◆ Try it ◆
Look through the records and copy each line that has "reply" in it.

◆ Records for the exercise ◆
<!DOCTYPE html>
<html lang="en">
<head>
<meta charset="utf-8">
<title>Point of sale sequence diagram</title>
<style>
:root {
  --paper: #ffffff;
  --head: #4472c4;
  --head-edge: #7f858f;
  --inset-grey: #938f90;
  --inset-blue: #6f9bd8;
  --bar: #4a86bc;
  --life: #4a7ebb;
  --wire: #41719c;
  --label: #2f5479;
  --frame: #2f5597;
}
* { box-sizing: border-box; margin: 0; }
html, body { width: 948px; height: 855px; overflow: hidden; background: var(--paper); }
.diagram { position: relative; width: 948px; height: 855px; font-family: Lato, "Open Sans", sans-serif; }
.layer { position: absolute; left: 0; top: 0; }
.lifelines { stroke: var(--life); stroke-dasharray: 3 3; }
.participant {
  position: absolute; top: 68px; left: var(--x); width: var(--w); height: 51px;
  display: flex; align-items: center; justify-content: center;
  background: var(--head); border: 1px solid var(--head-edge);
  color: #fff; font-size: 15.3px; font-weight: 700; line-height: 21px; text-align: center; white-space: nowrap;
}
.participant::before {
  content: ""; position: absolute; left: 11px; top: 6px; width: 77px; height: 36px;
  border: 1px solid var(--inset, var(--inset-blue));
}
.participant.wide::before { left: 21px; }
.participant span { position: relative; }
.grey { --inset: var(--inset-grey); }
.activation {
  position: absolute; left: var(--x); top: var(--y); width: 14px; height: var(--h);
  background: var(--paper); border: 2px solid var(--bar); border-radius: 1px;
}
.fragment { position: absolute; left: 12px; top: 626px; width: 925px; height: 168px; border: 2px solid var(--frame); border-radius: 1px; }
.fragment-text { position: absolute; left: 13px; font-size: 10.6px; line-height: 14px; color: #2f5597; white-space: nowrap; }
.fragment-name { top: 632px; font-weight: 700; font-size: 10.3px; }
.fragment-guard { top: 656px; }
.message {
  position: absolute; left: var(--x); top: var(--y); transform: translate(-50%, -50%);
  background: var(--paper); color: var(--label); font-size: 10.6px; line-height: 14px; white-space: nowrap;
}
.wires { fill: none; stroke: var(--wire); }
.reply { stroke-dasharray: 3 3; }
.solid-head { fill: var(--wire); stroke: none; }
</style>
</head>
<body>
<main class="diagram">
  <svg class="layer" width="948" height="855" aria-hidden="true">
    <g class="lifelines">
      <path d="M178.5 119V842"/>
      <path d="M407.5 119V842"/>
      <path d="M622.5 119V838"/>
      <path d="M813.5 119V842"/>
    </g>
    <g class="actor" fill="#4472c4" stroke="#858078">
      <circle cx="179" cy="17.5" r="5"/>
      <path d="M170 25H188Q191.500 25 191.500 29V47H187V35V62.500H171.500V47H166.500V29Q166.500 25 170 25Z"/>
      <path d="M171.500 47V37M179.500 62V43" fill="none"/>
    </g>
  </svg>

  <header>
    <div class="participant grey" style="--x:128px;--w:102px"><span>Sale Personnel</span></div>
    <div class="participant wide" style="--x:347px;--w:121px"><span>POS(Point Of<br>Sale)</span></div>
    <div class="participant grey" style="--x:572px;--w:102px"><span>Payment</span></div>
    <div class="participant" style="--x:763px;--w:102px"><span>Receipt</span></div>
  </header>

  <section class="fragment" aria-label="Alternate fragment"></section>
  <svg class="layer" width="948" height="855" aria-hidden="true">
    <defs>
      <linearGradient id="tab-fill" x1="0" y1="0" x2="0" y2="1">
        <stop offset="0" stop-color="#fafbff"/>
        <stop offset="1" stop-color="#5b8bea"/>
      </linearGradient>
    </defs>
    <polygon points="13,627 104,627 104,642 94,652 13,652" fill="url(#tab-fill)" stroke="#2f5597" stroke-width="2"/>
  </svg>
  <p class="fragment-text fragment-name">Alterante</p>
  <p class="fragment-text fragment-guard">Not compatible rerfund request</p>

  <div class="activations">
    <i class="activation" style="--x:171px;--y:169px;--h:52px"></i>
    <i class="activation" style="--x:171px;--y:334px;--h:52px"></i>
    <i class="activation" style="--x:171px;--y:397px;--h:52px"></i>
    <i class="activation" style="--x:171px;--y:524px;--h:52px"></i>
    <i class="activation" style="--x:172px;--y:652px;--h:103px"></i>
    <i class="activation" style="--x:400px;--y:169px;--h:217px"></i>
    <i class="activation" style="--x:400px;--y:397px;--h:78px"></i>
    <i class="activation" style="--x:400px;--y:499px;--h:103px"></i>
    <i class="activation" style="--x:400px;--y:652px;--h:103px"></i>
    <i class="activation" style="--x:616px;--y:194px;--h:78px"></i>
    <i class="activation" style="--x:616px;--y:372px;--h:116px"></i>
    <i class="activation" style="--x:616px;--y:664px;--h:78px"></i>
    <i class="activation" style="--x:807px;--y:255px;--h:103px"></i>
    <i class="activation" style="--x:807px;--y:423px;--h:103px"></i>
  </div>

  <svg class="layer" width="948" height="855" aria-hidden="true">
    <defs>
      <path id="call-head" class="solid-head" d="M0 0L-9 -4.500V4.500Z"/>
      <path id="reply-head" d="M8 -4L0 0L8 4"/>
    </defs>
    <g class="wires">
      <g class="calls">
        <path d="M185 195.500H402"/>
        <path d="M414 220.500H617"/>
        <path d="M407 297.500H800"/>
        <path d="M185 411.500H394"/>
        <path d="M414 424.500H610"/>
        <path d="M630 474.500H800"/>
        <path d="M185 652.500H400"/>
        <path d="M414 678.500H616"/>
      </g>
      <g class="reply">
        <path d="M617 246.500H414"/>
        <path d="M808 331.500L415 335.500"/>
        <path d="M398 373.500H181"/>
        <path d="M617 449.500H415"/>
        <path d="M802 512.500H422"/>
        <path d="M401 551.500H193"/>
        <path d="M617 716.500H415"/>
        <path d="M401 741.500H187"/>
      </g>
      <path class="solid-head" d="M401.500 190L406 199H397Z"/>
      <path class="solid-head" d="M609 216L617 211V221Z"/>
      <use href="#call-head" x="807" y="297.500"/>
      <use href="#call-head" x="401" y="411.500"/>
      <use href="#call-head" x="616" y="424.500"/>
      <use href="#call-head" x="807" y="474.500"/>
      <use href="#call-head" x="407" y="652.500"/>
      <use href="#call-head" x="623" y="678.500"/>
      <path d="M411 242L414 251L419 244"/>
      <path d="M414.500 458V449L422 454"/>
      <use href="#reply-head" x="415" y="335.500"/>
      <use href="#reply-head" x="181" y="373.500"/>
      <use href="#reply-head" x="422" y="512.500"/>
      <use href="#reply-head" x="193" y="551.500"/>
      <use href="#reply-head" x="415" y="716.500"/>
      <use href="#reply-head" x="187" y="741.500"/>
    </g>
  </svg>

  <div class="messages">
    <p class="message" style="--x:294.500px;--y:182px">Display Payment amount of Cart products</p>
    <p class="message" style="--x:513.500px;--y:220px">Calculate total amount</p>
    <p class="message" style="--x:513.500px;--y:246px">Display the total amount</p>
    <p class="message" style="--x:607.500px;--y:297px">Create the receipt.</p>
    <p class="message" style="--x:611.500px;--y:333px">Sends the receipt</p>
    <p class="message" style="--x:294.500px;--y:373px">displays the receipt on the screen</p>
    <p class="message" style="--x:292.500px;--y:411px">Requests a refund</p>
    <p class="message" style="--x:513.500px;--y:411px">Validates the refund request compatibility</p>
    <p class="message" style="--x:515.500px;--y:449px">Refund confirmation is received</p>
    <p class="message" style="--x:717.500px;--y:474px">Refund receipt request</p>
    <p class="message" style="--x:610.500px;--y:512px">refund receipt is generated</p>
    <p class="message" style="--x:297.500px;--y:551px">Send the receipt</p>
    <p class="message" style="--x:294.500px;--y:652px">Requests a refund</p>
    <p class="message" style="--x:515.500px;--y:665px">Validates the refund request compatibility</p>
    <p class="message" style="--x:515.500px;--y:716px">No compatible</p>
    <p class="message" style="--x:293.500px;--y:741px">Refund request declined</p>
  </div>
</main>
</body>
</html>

◆ Exercise solution ◆
.reply { stroke-dasharray: 3 3; }
      <path id="reply-head" d="M8 -4L0 0L8 4"/>
      <g class="reply">
      <use href="#reply-head" x="415" y="335.500"/>
      <use href="#reply-head" x="181" y="373.500"/>
      <use href="#reply-head" x="422" y="512.500"/>
      <use href="#reply-head" x="193" y="551.500"/>
      <use href="#reply-head" x="415" y="716.500"/>
      <use href="#reply-head" x="187" y="741.500"/>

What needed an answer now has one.